Anyone curious to hear some of Radford's other work can seek out the stand-alone album by his band Tin House (1971) and his fine recordings with Edgar Winter's White Trash.
'Roll With Me'
'Rock 'n' Roll People'
(all tracks from Johnny Winter's Captured Live, 1976)
10. Laurie Wisefield (Wishbone Ash)
It's never easy replacing a popular guitarist - and Ted Turner in Wishbone Ash certainly had a keen following - but Laurie Wisefield was self-assured to enough to push the group forward into a new era of music making. He had previously made a name for himself with the band Home, but his tenure with the Ash saw the man's style mature to a remarkable degree.
Taste and restraint were the order of the day. Wisefield was capable of scaring fellow guitarists with daunting lines when the occasion demanded, but primarily he focused on enhancing the band's vibe with timeless, elegant soloing.
Like fellow guitarist (and band founder) Andy Powell, he understood the value of economy in music, both in terms of the notes played and the type of tone used. The result was a beautifully uncluttered sound that allowed the songs to breathe and gave the guitar parts maximum impact.

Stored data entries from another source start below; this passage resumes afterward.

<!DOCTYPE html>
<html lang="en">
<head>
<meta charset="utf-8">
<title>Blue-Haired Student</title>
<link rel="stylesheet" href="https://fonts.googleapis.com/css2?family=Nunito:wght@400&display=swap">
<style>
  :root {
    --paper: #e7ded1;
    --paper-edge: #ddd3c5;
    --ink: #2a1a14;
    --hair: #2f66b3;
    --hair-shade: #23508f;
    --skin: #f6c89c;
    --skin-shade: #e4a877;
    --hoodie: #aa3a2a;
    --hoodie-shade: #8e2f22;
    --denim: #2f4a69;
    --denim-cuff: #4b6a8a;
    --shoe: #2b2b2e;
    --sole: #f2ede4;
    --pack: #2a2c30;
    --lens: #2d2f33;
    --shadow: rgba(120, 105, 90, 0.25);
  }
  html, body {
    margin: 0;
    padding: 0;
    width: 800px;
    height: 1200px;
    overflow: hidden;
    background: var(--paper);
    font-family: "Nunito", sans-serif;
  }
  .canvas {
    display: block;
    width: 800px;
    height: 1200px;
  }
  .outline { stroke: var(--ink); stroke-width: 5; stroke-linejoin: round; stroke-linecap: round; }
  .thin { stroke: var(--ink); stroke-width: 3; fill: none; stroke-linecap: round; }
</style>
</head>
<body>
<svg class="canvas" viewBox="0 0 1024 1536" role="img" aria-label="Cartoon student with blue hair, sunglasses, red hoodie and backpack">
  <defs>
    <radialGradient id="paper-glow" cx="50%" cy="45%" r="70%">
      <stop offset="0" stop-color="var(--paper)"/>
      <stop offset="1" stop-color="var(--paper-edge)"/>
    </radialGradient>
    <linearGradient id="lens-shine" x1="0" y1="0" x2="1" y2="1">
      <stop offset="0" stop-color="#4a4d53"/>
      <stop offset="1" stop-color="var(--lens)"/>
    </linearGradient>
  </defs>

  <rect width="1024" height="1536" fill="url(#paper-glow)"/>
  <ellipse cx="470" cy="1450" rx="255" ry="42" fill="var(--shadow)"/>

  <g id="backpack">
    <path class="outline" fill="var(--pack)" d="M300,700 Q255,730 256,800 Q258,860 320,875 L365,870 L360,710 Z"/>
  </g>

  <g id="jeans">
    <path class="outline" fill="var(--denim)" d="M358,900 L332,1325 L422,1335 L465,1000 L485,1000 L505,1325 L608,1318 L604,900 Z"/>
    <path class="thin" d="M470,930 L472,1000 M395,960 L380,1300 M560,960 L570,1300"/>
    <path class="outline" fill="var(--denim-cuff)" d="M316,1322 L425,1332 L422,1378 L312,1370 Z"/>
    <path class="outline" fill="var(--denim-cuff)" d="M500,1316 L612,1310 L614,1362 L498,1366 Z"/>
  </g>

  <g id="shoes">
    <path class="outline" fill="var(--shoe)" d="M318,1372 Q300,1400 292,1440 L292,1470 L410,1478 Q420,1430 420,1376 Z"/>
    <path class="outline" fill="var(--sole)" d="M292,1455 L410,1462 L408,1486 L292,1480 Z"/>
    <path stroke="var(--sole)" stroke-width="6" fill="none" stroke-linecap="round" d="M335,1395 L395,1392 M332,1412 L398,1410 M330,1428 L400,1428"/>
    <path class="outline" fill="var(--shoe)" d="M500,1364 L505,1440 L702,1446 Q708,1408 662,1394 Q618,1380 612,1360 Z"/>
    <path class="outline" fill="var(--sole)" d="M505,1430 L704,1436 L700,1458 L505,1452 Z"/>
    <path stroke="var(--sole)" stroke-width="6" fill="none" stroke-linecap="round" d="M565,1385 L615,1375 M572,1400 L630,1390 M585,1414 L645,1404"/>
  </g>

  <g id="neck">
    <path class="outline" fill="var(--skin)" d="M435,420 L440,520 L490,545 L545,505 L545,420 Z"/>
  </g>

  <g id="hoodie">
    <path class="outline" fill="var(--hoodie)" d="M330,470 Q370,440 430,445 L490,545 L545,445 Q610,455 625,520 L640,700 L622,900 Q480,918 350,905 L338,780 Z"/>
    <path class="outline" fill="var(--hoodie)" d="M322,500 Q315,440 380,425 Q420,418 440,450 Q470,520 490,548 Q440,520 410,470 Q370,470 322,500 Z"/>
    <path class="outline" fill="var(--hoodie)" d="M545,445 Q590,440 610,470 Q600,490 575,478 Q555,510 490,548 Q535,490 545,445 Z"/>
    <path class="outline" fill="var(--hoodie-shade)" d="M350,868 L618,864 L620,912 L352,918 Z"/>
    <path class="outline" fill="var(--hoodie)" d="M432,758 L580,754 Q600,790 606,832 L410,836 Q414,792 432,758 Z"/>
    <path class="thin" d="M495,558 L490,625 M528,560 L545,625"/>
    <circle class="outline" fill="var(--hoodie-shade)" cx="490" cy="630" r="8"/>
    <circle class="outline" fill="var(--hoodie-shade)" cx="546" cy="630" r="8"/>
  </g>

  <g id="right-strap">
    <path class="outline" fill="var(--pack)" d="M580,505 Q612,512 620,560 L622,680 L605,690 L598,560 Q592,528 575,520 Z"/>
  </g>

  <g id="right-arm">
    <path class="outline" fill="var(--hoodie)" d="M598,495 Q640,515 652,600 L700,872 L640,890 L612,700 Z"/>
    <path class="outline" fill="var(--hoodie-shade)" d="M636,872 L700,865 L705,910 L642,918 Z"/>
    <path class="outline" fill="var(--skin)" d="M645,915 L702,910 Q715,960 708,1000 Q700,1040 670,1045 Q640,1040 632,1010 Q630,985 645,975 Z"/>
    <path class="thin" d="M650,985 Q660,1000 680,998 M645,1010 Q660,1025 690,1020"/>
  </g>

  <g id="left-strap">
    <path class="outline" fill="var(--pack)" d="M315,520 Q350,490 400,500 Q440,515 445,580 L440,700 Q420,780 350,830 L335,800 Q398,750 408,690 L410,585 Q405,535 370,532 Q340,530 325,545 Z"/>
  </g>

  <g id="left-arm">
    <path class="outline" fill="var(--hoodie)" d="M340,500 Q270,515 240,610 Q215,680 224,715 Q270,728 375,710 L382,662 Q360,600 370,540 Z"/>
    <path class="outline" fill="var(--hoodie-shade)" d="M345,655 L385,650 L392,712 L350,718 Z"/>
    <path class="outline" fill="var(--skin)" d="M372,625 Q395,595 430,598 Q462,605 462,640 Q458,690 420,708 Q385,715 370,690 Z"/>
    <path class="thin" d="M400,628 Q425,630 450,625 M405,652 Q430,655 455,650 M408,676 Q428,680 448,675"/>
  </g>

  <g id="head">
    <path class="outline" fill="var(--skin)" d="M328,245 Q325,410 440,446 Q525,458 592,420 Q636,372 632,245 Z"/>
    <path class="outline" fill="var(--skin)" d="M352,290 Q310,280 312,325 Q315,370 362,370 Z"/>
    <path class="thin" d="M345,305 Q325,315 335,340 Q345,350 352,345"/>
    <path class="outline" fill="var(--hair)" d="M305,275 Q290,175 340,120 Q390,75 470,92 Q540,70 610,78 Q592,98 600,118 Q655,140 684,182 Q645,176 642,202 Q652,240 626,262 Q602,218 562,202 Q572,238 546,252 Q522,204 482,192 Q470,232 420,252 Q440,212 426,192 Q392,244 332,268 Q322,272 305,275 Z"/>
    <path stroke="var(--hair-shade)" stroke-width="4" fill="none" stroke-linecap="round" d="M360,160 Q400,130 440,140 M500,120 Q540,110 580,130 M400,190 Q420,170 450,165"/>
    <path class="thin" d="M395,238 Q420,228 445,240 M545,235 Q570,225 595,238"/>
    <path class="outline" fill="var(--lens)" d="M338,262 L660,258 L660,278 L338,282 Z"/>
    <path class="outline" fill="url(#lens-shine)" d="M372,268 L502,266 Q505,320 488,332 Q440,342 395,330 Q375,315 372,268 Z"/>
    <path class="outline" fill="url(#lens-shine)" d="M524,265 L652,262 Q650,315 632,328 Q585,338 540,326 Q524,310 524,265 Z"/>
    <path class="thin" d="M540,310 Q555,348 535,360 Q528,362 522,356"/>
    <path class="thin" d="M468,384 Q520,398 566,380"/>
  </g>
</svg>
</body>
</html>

Following his departure from Wishbone Ash in the mid eighties, Wisefield went on to perform with Tina Turner, Joe Cocker and Roger Chapman. More recently, he has played guitar for the "We Will Rock You" musical, and established a new band, Snakecharmer.
'When You Know Love' (Wishbone Ash, New England, 1976)
'Persephone' (Wishbone Ash, There's The Rub, 1974)
Listen to the playlist on Spotify.